Plain-text document sources:
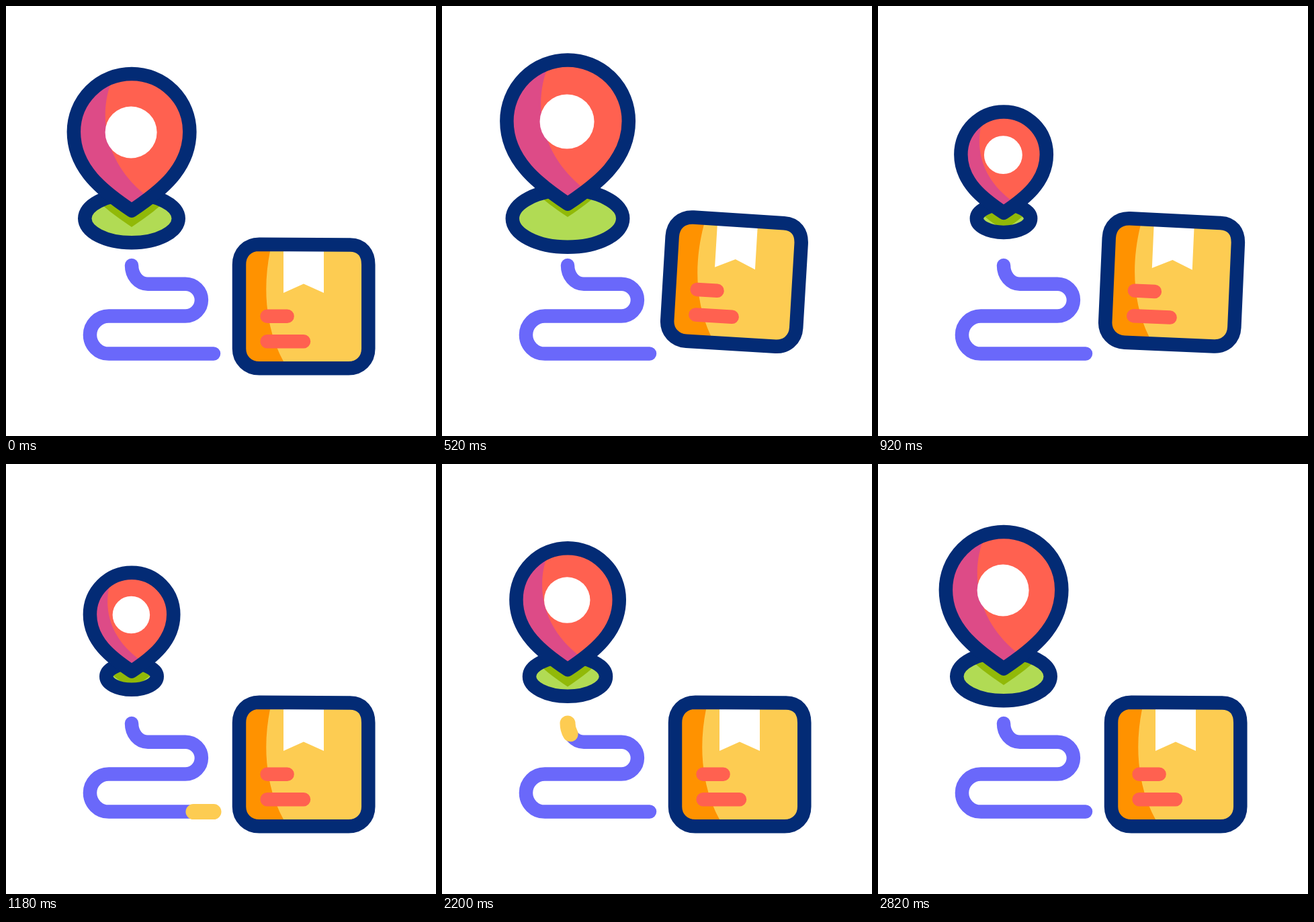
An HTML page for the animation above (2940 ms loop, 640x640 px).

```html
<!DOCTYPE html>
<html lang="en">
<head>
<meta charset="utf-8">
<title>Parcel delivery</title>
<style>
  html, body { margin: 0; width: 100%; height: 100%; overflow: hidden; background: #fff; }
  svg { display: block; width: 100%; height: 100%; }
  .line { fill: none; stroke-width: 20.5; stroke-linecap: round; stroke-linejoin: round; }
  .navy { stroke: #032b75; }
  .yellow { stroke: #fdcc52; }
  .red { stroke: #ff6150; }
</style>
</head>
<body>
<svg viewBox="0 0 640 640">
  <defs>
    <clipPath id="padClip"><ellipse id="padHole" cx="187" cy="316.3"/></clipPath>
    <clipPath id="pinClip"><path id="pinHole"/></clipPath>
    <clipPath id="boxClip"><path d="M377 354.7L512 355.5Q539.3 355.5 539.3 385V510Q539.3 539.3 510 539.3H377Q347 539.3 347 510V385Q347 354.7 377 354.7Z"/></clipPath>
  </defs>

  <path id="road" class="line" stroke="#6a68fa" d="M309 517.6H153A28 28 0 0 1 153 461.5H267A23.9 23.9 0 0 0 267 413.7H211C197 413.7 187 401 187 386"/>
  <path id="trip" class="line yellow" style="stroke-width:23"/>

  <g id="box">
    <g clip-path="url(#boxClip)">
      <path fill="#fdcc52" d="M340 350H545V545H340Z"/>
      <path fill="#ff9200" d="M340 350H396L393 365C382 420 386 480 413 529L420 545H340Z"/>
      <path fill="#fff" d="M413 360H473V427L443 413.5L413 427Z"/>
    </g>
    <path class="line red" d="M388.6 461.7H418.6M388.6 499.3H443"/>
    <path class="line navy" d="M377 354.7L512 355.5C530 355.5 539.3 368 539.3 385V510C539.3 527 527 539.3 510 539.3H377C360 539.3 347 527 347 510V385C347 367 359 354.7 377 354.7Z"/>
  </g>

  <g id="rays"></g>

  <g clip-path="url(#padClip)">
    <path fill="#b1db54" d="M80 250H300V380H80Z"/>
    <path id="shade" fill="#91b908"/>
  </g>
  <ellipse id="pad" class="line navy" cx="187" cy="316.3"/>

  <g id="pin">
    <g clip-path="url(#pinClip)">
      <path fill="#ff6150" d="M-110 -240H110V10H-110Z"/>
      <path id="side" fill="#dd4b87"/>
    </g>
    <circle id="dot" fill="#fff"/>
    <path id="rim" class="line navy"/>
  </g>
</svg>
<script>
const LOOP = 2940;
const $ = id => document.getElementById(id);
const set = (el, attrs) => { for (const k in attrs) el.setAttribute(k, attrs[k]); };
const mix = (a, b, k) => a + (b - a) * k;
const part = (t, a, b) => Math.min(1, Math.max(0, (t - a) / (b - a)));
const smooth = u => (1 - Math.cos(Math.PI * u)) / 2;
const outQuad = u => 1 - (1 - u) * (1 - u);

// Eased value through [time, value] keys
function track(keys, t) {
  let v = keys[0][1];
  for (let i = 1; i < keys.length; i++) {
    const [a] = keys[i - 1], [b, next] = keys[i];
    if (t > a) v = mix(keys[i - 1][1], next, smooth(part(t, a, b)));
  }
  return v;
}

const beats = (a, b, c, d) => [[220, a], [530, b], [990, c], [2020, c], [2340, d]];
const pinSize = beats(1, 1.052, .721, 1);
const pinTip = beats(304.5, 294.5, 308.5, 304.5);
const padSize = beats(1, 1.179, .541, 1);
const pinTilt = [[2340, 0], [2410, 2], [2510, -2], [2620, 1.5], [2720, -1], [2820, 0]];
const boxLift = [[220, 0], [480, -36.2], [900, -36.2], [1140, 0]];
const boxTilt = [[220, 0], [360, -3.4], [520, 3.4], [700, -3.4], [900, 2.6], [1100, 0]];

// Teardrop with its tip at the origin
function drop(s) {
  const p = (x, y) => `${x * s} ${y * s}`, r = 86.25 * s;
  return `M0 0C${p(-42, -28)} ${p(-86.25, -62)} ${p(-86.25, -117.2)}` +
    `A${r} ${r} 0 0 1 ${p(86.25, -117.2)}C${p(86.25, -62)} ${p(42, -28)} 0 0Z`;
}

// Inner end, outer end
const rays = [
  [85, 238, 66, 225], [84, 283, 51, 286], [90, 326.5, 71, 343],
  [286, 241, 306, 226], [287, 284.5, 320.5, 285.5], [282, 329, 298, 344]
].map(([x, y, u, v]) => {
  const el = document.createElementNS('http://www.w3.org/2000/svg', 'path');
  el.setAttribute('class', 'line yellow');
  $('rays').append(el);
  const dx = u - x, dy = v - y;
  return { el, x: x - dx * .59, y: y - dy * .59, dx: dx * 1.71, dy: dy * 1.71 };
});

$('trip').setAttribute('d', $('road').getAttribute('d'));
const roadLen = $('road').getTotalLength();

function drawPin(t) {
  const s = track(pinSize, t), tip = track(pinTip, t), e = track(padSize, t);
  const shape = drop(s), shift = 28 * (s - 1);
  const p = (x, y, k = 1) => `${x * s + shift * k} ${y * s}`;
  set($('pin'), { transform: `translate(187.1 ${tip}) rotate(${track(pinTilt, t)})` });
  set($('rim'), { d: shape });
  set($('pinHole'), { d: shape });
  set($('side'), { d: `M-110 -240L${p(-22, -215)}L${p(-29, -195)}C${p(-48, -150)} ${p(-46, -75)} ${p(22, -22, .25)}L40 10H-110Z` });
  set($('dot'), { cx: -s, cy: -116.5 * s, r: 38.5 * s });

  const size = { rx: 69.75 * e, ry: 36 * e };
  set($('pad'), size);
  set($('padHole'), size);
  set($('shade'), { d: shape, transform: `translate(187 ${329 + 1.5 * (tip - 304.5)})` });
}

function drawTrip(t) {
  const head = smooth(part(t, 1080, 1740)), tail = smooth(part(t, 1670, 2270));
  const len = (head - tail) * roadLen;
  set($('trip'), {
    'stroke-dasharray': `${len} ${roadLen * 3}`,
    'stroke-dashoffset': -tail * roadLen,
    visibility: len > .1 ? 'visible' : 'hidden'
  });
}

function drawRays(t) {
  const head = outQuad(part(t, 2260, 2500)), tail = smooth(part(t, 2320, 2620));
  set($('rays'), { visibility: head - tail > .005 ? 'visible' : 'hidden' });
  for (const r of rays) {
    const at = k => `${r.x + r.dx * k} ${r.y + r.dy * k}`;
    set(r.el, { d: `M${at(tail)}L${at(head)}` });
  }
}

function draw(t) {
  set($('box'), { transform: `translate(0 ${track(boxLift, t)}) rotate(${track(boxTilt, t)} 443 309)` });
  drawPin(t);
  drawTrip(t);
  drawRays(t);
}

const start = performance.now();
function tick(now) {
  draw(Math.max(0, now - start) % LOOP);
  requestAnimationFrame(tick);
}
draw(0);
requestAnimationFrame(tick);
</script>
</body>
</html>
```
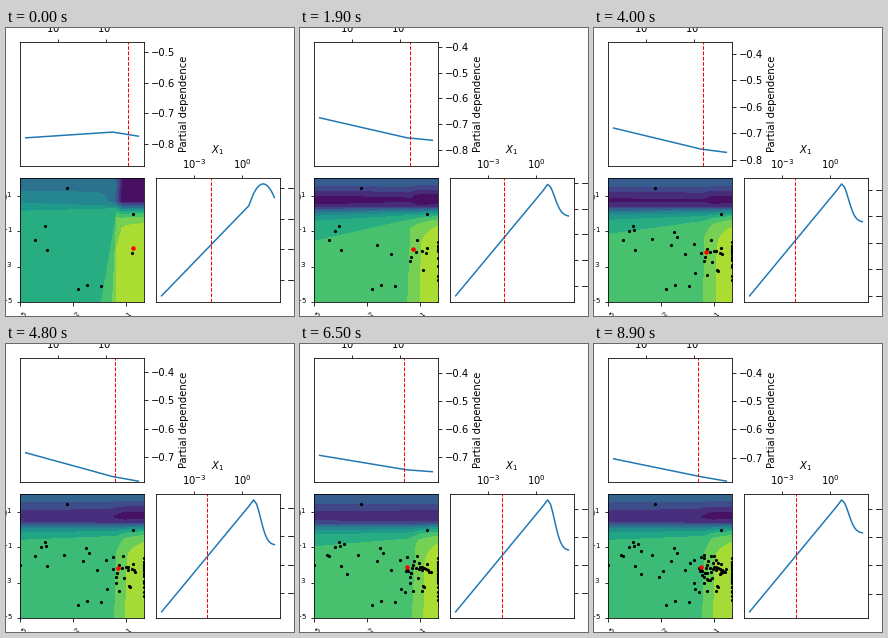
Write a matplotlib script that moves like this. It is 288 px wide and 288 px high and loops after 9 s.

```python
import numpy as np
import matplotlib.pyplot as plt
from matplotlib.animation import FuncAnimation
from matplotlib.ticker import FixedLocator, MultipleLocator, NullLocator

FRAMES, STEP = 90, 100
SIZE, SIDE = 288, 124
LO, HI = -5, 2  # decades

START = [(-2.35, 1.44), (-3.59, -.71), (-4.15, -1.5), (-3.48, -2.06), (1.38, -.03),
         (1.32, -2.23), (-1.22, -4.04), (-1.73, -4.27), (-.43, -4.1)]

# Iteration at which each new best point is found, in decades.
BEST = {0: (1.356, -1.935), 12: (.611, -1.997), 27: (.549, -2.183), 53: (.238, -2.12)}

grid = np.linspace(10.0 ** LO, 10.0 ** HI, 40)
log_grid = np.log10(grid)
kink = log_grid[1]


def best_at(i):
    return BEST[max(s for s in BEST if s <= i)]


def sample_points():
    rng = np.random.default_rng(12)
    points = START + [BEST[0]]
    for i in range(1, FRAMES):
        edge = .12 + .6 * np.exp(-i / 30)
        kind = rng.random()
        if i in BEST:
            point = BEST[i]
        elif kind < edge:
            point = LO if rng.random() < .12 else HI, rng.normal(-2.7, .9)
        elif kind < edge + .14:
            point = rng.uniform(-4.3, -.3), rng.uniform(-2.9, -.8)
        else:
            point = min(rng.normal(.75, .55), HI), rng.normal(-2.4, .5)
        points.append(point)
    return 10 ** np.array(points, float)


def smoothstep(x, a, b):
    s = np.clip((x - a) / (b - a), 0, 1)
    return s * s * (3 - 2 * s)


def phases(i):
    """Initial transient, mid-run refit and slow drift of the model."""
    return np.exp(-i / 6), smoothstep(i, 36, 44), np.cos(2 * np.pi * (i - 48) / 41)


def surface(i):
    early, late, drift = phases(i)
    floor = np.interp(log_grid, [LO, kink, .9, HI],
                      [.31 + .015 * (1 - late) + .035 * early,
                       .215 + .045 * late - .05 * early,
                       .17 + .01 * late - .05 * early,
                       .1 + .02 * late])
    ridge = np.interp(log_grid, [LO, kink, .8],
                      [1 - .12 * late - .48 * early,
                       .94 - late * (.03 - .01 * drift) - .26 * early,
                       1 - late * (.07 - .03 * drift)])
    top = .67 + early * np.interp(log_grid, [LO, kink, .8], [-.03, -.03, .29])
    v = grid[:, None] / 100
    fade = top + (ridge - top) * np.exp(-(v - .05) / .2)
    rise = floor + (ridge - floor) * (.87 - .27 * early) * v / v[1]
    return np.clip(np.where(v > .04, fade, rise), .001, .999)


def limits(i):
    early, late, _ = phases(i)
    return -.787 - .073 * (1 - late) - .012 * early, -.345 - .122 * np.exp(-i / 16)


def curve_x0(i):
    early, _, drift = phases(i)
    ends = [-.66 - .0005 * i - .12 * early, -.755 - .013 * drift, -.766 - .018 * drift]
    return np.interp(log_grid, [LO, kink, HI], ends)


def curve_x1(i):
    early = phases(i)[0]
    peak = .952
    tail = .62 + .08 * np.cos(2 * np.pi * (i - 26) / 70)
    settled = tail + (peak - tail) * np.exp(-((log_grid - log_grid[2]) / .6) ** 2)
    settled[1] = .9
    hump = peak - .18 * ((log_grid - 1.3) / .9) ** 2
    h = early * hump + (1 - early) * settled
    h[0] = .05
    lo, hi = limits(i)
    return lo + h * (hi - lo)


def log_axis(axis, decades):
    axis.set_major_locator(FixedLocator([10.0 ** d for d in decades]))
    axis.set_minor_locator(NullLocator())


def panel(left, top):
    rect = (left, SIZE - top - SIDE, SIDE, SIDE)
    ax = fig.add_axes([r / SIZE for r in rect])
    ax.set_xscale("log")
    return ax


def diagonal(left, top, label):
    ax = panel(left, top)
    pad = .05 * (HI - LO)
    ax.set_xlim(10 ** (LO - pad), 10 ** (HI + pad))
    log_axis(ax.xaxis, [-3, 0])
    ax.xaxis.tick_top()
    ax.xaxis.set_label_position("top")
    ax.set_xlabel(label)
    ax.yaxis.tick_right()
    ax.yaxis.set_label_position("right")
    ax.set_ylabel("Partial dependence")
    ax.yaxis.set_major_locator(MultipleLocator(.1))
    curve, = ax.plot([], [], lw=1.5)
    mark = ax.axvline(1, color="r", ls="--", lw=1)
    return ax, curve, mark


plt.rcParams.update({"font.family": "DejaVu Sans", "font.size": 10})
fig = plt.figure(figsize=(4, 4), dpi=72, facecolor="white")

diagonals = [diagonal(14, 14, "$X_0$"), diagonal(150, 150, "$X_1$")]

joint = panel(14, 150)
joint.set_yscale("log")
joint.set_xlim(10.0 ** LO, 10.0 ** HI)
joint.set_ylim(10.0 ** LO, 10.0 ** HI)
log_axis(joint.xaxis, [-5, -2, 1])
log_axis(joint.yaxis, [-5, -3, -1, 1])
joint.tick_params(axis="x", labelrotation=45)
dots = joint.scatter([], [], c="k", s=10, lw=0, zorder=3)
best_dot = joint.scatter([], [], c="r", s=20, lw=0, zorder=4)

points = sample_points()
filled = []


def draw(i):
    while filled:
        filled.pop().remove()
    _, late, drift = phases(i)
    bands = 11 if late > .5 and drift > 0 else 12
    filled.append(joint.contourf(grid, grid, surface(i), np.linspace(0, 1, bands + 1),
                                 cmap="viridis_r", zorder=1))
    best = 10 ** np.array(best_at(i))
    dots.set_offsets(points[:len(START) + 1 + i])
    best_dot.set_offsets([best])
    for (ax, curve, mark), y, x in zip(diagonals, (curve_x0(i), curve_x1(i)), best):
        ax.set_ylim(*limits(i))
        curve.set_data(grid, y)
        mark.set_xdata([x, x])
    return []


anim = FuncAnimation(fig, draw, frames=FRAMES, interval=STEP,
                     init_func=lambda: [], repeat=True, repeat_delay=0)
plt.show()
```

--- Aim of the exercise ---
Among the records, find the lines that contain "kink" and copy each of them.

--- Exercise response ---
kink = log_grid[1]
    floor = np.interp(log_grid, [LO, kink, .9, HI],
    ridge = np.interp(log_grid, [LO, kink, .8],
    top = .67 + early * np.interp(log_grid, [LO, kink, .8], [-.03, -.03, .29])
    return np.interp(log_grid, [LO, kink, HI], ends)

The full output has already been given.